=== Brief ===
Using the data below, gather each line that includes the word "FLOOR".

=== Record excerpts ===
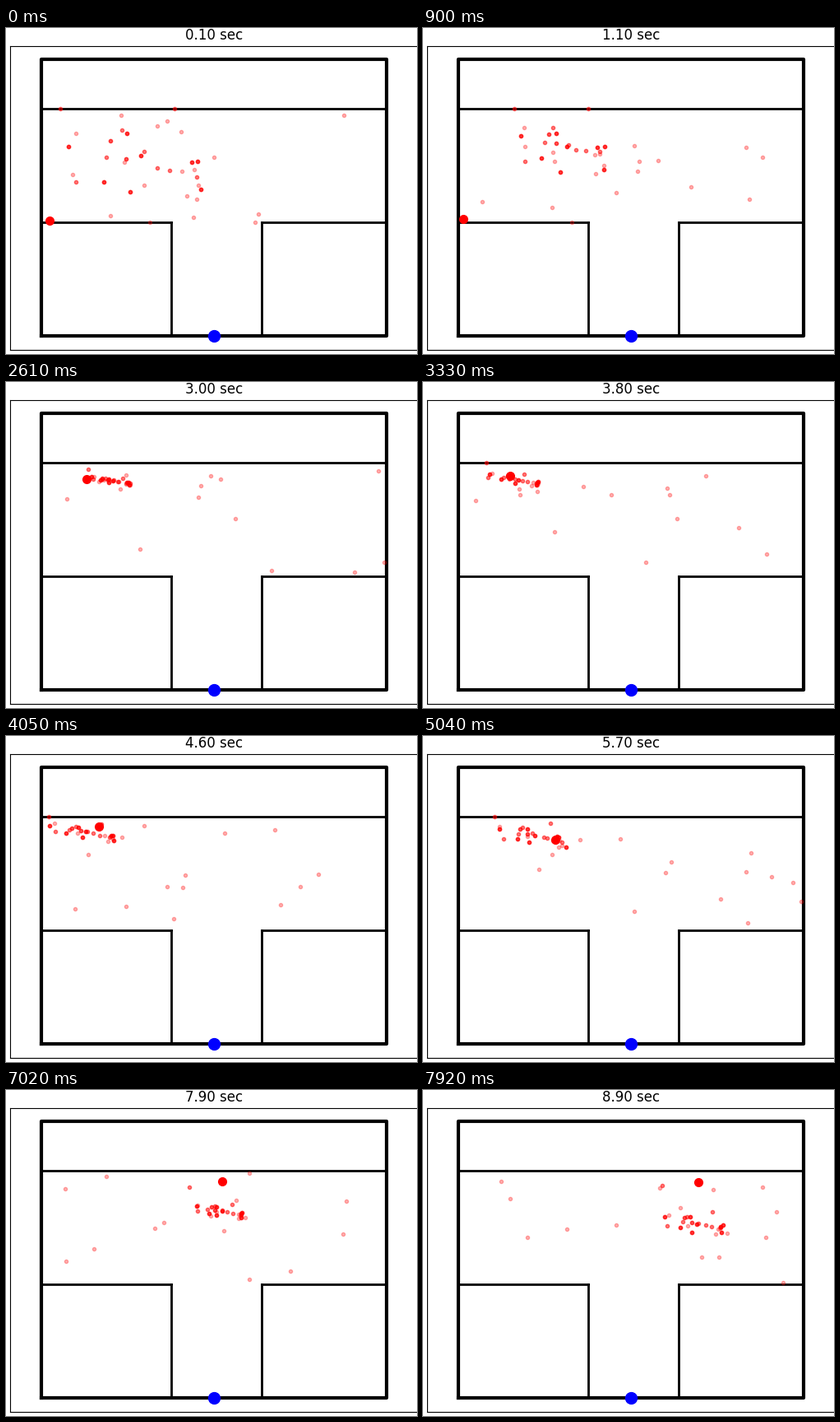
Animation, 500 px wide and 396 px high, one loop 8010 ms. Source, as a matplotlib script:

```python
import numpy as np
import matplotlib.pyplot as plt
from matplotlib.animation import FuncAnimation

W, H, DPI = 500, 396, 100
STEPS, INTERVAL = 89, 90
X0, X1, Y0, Y1 = 43, 463, 98.4, 236.4  # walkable strip
FLOOR, CEIL = 374.4, 38.4
GROUPS, STRAYS = 26, 13
SLOPE = 0.17  # tilt of the swarm

# step, estimate x, y, swarm centre x, y, half length, scatter
KEYS = np.array([
    (0, 53, 234, 145, 160, 95, 36),
    (20, 45, 230, 180, 130, 28, 14),
    (29, 98, 118, 124, 119, 28, 2),
    (45, 113, 110, 88, 116, 45, 6),
    (56, 161, 126, 125, 120, 48, 9),
    (67, 183, 110, 176, 129, 26, 1),
    (88, 335, 112, 325, 162, 42, 9),
])

# each group of resampled particles keeps its place within the swarm
seeds = np.random.default_rng(4)
along = seeds.uniform(-1, 1, GROUPS)
across = seeds.normal(0, 1, GROUPS)
across *= np.abs(across)  # most groups stay near the axis
copies = seeds.integers(1, 5, GROUPS)


def state(i):
    return [np.interp(i, KEYS[:, 0], col) for col in KEYS.T[1:]]


def particles(i, cx, cy, half, scatter):
    rng = np.random.default_rng(i)
    dx = along * half + rng.normal(0, 2, GROUPS)
    dy = SLOPE * dx + across * scatter + rng.normal(0, 0.1 * scatter, GROUPS)
    swarm = np.column_stack([cx + dx, cy + dy]).repeat(copies, axis=0)
    strays = rng.uniform((X0, Y0), (X1, Y1), (STRAYS, 2))
    return np.clip(np.vstack([swarm, strays]), (X0, Y0), (X1, Y1))


fig = plt.figure(figsize=(W / DPI, H / DPI), dpi=DPI)
left, top, width, height = 5, 21.6, 496, 369.6
ax = fig.add_axes([left / W, 1 - (top + height) / H, width / W, height / H])
ax.set(xlim=(left, left + width), ylim=(top + height, top), xticks=[], yticks=[])


def wall(xs, ys, lw=2):
    ax.plot(xs, ys, "k-", lw=lw)


wall([X0, X1, X1, X0, X0], [FLOOR, FLOOR, CEIL, CEIL, FLOOR], 3)
wall([X0, X1], [Y0, Y0])
for side, corner in ((X0, 201), (X1, 311)):
    wall([side, corner], [Y1, Y1])
    wall([corner, corner], [Y1, FLOOR])

ax.plot(253, FLOOR, "bo", ms=10)
cloud, = ax.plot([], [], "ro", ms=3, alpha=0.3)
guess, = ax.plot([], [], "ro", ms=7)
title = ax.set_title("", pad=5.3)


def draw(i):
    x, y, *swarm = state(i)
    cloud.set_data(*particles(i, *swarm).T)
    guess.set_data([x], [y])
    title.set_text(f"{(i + 1) / 10:.2f} sec")
    return cloud, guess, title


anim = FuncAnimation(fig, draw, frames=STEPS, interval=INTERVAL, repeat=True)
plt.show()
```
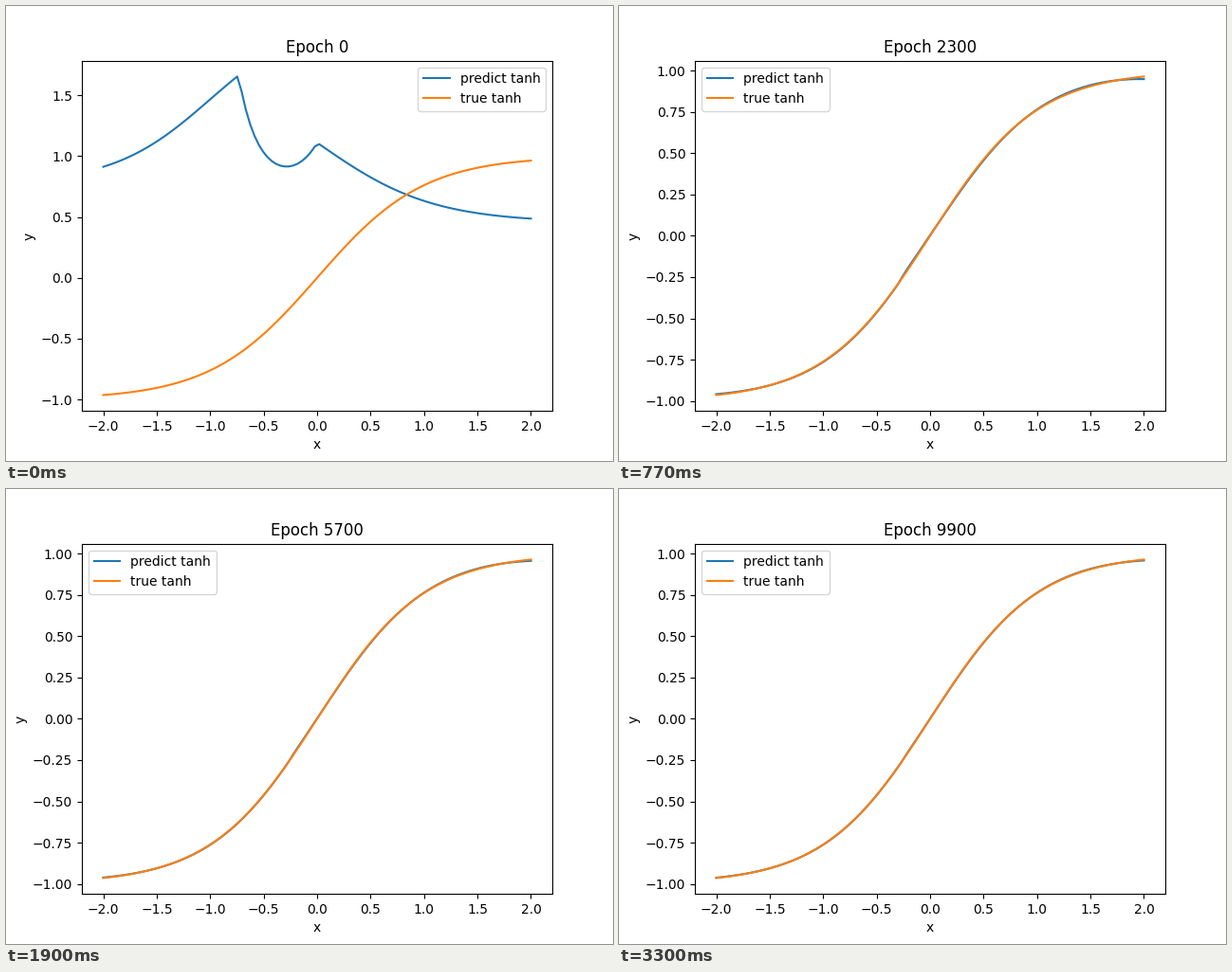
Write a matplotlib script that moves like this. It is 640x480 px and loops after 3.33 s.

```python
import numpy as np
import matplotlib.pyplot as plt
from matplotlib.animation import FuncAnimation

TICK = 10            # ms per drawn step
STEPS = 333          # 3330 ms in all
EPOCH_STEP = 100


def untrained(x):
    """A rising branch, a sharp dip and a falling branch."""
    left = 1.468 + 0.693 * np.tanh(1.1 * (x + 1))
    s = x + 0.735
    dip = 0.815 + 0.85 * np.exp(-s / 0.17) + 0.97 * s ** 4
    right = 1.112 - 0.656 * np.tanh(0.93 * x)
    return np.where(s < 0, left, np.where(x < 0, dip, right))


def predict(x, update):
    """Near-tanh fit whose error shrinks as a power of the update number."""
    if update == 0:
        return untrained(x)
    size = (6 / update) ** 0.7
    wave = np.where(x < 0,
                    0.014 * x * (x + 1.5),
                    0.07 * x * (x - 0.85) * (1.75 - x))
    kink = -0.24 - 0.14 * size
    u = np.maximum(x - kink, 0) / (0.06 + 0.09 * size)
    bump = 0.028 * u * np.exp(1 - u)
    return np.tanh(x) + size * (wave + bump)


x = np.linspace(-2, 2, 100)
fig, ax = plt.subplots(figsize=(6.4, 4.8), dpi=100)
guess, = ax.plot(x, untrained(x), label="predict tanh")
ax.plot(x, np.tanh(x), label="true tanh")
ax.set_xlabel("x")
ax.set_ylabel("y")
title = ax.set_title("Epoch 0")
legend = ax.legend(loc="upper right")


def draw(step):
    update = int((step + 0.5) * 0.3)   # 100 updates, 30 or 40 ms each
    guess.set_ydata(predict(x, update))
    ax.relim()
    ax.autoscale_view()
    title.set_text(f"Epoch {update * EPOCH_STEP}")
    legend.set_loc("upper left" if update else "upper right")
    return guess, title, legend


anim = FuncAnimation(fig, draw, frames=STEPS, interval=TICK,
                     init_func=lambda: draw(0), repeat=True, repeat_delay=0)
plt.show()
```
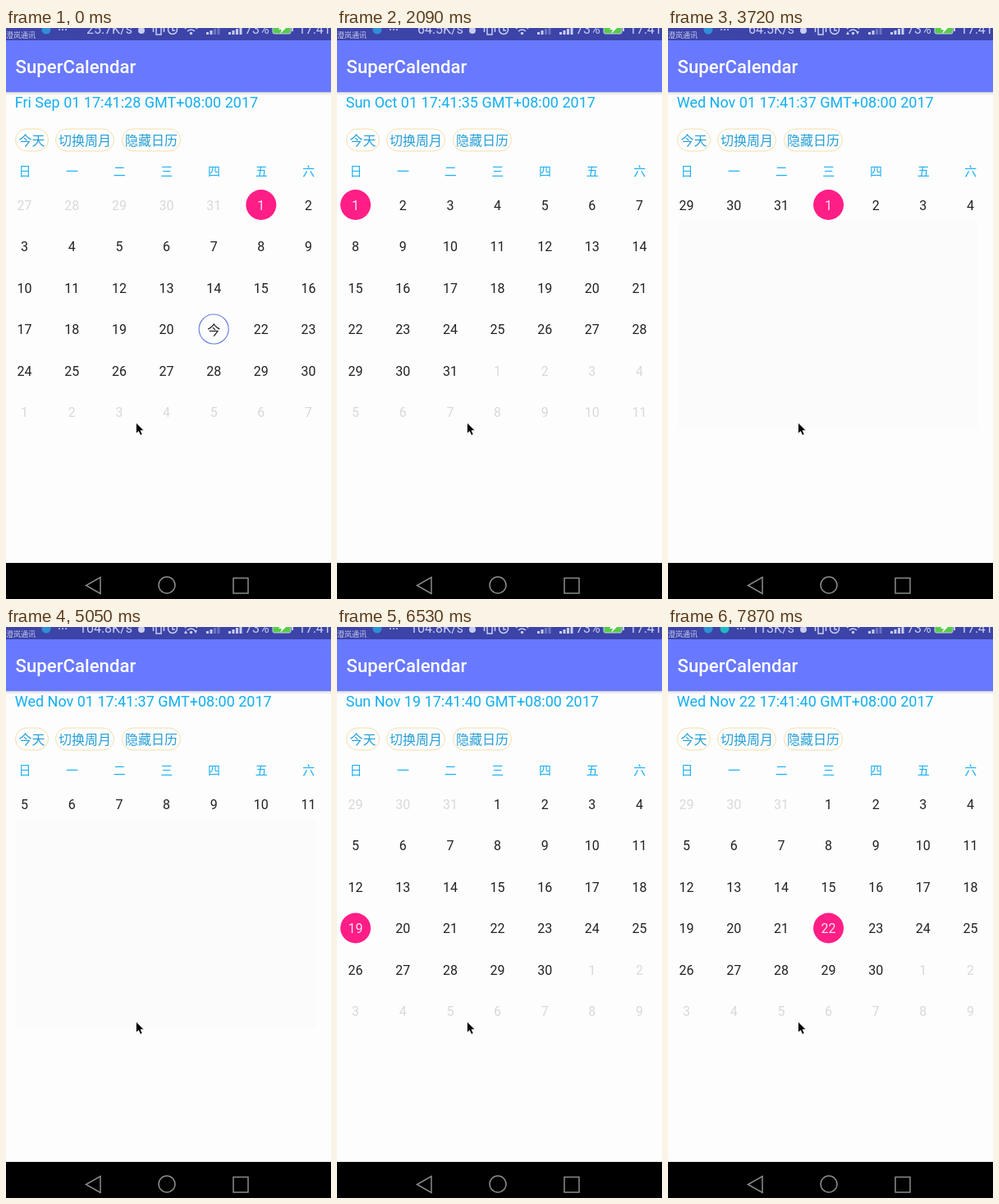
Recreate the animation shown at these times as an HTML page. Size 396 px wide and 696 px high, loop 8 s.

```html
<!DOCTYPE html>
<html lang="zh">
<head>
<meta charset="utf-8">
<title>SuperCalendar</title>
<style>
html, body { margin: 0; width: 100%; height: 100%; overflow: hidden; background: #fdfdfd; }
svg { display: block; width: 100%; height: 100%; }
text { font-family: Roboto, "Noto Sans CJK SC", "Noto Sans CJK", sans-serif; font-size: 16px; }
.mid { text-anchor: middle; }
.line { fill: none; stroke: #8c8c8c; stroke-width: 1.5; }
#weekdays text { font-size: 15px; }
#weekdays, #buttons { font-weight: 500; }
</style>
</head>
<body>
<svg id="stage" viewBox="0 0 396 696">
  <rect width="396" height="696" fill="#fdfdfd"/>
  <g id="calendar"></g>
  <g id="weekdays" fill="#1cb0f4"></g>
  <text id="date" x="10.7" y="97" fill="#12aef2" style="font-size:18px"></text>
  <g id="buttons"></g>
  <rect y="78" width="396" height="1.5" fill="#cfcfd4"/>
  <rect y="79.5" width="396" height="2" fill="#efeff1"/>
  <rect y="15" width="396" height="63" fill="#6879ff"/>
  <text x="11.6" y="55" fill="#fff" style="font-size:22.2px;font-weight:500">SuperCalendar</text>
  <rect width="396" height="15" fill="#3c44a8"/>
  <g id="status" fill="#c9cdee"></g>
  <rect y="652" width="396" height="44" fill="#000"/>
  <g class="line">
    <path d="M115 669.500V689.500L97.500 679.500Z"/>
    <circle cx="196" cy="679" r="10"/>
    <rect x="277" y="670.500" width="18" height="18.500"/>
  </g>
  <path d="M158.500 481V494.500L161.500 491.700L163.800 496.500L166.200 495.300L164 490.700H168.200Z"
        fill="#000" stroke="#fff" stroke-width=".8"/>
</svg>
<script>
const DURATION = 8000;
const byId = id => document.getElementById(id);
const columnX = i => 22.6 + 57.65 * i;
const rowY = i => 216 + 50.5 * i;
const label = (x, y, text, fill) =>
  `<text class="mid" x="${x}" y="${y}"${fill ? ` fill="${fill}"` : ''}>${text}</text>`;

// Each entry changes part of the state from its time onward.
const timeline = [
  [0, { month: 8, day: 1, selected: true, week: null, rows: 6, shift: 0,
        date: 'Fri Sep 01 17:41:28', speed: '25.7K/s', wifiActive: false, extraIcon: false }],
  [1500, { month: 9, selected: false, shift: .7 }],
  [1650, { selected: true, shift: 0, date: 'Sun Oct 01 17:41:35' }],
  [1800, { speed: '64.5K/s' }],
  [2380, { month: 10, selected: false, shift: 18 }],
  [2530, { shift: 0 }],
  [2680, { selected: true, date: 'Wed Nov 01 17:41:37' }],
  [3430, { week: 0, wifiActive: true }],
  [4760, { speed: '104.8K/s' }],
  [5050, { week: 1, selected: false }],
  [5200, { day: 5, selected: true, date: 'Sun Nov 05 17:41:38' }],
  [5340, { week: 2, selected: false }],
  [5490, { day: 12, selected: true, date: 'Sun Nov 12 17:41:38' }],
  [5940, { week: 3, selected: false }],
  [6090, { day: 19, selected: true, date: 'Sun Nov 19 17:41:40' }],
  [6380, { week: null, rows: 4, wifiActive: false }],
  [6530, { rows: 6 }],
  [6980, { day: 22, date: 'Wed Nov 22 17:41:40' }],
  [7720, { speed: '113K/s', extraIcon: true }]
];

function stateAt(time) {
  return Object.assign({}, ...timeline.filter(([start]) => start <= time).map(entry => entry[1]));
}

function drawCell(state, row, column, y) {
  const first = new Date(2017, state.month, 1).getDay();
  const cell = new Date(2017, state.month, 1 - first + row * 7 + column);
  const day = cell.getDate();
  const inMonth = cell.getMonth() === state.month;
  const x = columnX(column) + state.shift;
  if (inMonth && state.selected && day === state.day) {
    return `<circle cx="${x}" cy="${y - .5}" r="18.500" fill="#ff1e86"/>` + label(x, y + 5.7, day, '#ffe0ee');
  }
  if (inMonth && state.month === 8 && day === 21) {
    return `<circle cx="${x}" cy="${y - .5}" r="18" fill="none" stroke="#6f84de" stroke-width="1.2"/>` +
      label(x, y + 6, '今', '#222');
  }
  return label(x, y + 5.7, day, inMonth || state.week !== null ? '#222' : '#d9d9d9');
}

function drawCalendar(state) {
  const collapsed = state.week !== null;
  let html = collapsed ? '<rect x="12" y="236" width="366" height="253" fill="#fbfbfb"/>' : '';
  for (let i = 0; i < (collapsed ? 1 : state.rows); i++) {
    for (let column = 0; column < 7; column++) {
      html += drawCell(state, collapsed ? state.week : i, column, rowY(i));
    }
  }
  return html;
}

function drawStatus(state) {
  const bars = (x, opacity) => [0, 1, 2, 3].map(i =>
    `<rect x="${x + i * 4.5}" y="${5 - i * 2}" width="3" height="${3 + i * 2}" opacity="${i > 1 ? opacity : 1}"/>`).join('');
  const dotsX = state.extraIcon ? 85 : 65;
  const dots = [0, 4, 8].map(dx => `<circle cx="${dotsX + dx}" cy="2" r="1"/>`).join('');
  const extra = state.extraIcon ? '<circle cx="69" cy="2" r="5.500" fill="#1fb9c4"/>' : '';
  const arrows = state.wifiActive ? '<path d="M229 4h4l-2 4zM217 8h4l-2-4z"/>' : '';
  return `<text x="0" y="12" style="font-size:9px">澄岚通讯</text>
    <circle cx="49" cy="2" r="5.500" fill="#2f8ed6"/>${extra}${dots}
    <text x="154" y="7" text-anchor="end">${state.speed}</text>
    <circle cx="165" cy="3" r="4"/>
    <g fill="none" stroke="#c9cdee" stroke-width="1.5">
      <path d="M183 -4H189V8H183ZM179.500 -1V5M192.500 -1V5"/>
      <circle cx="203" cy="2" r="5.500"/><path d="M203 -1V3H206"/>
      <path d="M218 1Q225.500 -6 233 1M221 4Q225.500 0 230 4"/>
    </g>
    <circle cx="225.500" cy="6.500" r="1.700"/>${arrows}
    ${bars(244, .35)}${bars(271, 1)}
    <text x="291" y="7">73%</text>
    <rect x="325" y="-4" width="22" height="11" rx="2" fill="#58cb4a" stroke="#c9cdee"/>
    <rect x="348" y="-1" width="2" height="5"/>
    <path d="M337 -4L332 2H336L334 7L341 0H337Z" fill="#fff"/>
    <text x="356" y="7">17:41</text>`;
}

byId('weekdays').innerHTML = [...'日一二三四五六'].map((name, i) => label(columnX(i) + .3, 180, name)).join('');

byId('buttons').innerHTML = [[11, 41, '今天'], [60, 72, '切换周月'], [141, 72, '隐藏日历']].map(([x, width, name]) =>
  `<rect x="${x + .5}" y="123" width="${width - 1}" height="27" rx="13.500" fill="#fdfdfd" stroke="#f6dfa9"/>` +
  label(x + width / 2, 143, name, '#269fd6')).join('');

let shown = '';
function render(now) {
  const state = stateAt(now % DURATION);
  const key = JSON.stringify(state);
  if (key !== shown) {
    shown = key;
    byId('calendar').innerHTML = drawCalendar(state);
    byId('status').innerHTML = drawStatus(state);
    byId('date').textContent = state.date + ' GMT+08:00 2017';
  }
}

const begin = performance.now();
function tick() {
  render(performance.now() - begin);
  requestAnimationFrame(tick);
}
tick();
</script>
</body>
</html>
```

=== Answer space ===
FLOOR, CEIL = 374.4, 38.4
wall([X0, X1, X1, X0, X0], [FLOOR, FLOOR, CEIL, CEIL, FLOOR], 3)
    wall([corner, corner], [Y1, FLOOR])
ax.plot(253, FLOOR, "bo", ms=10)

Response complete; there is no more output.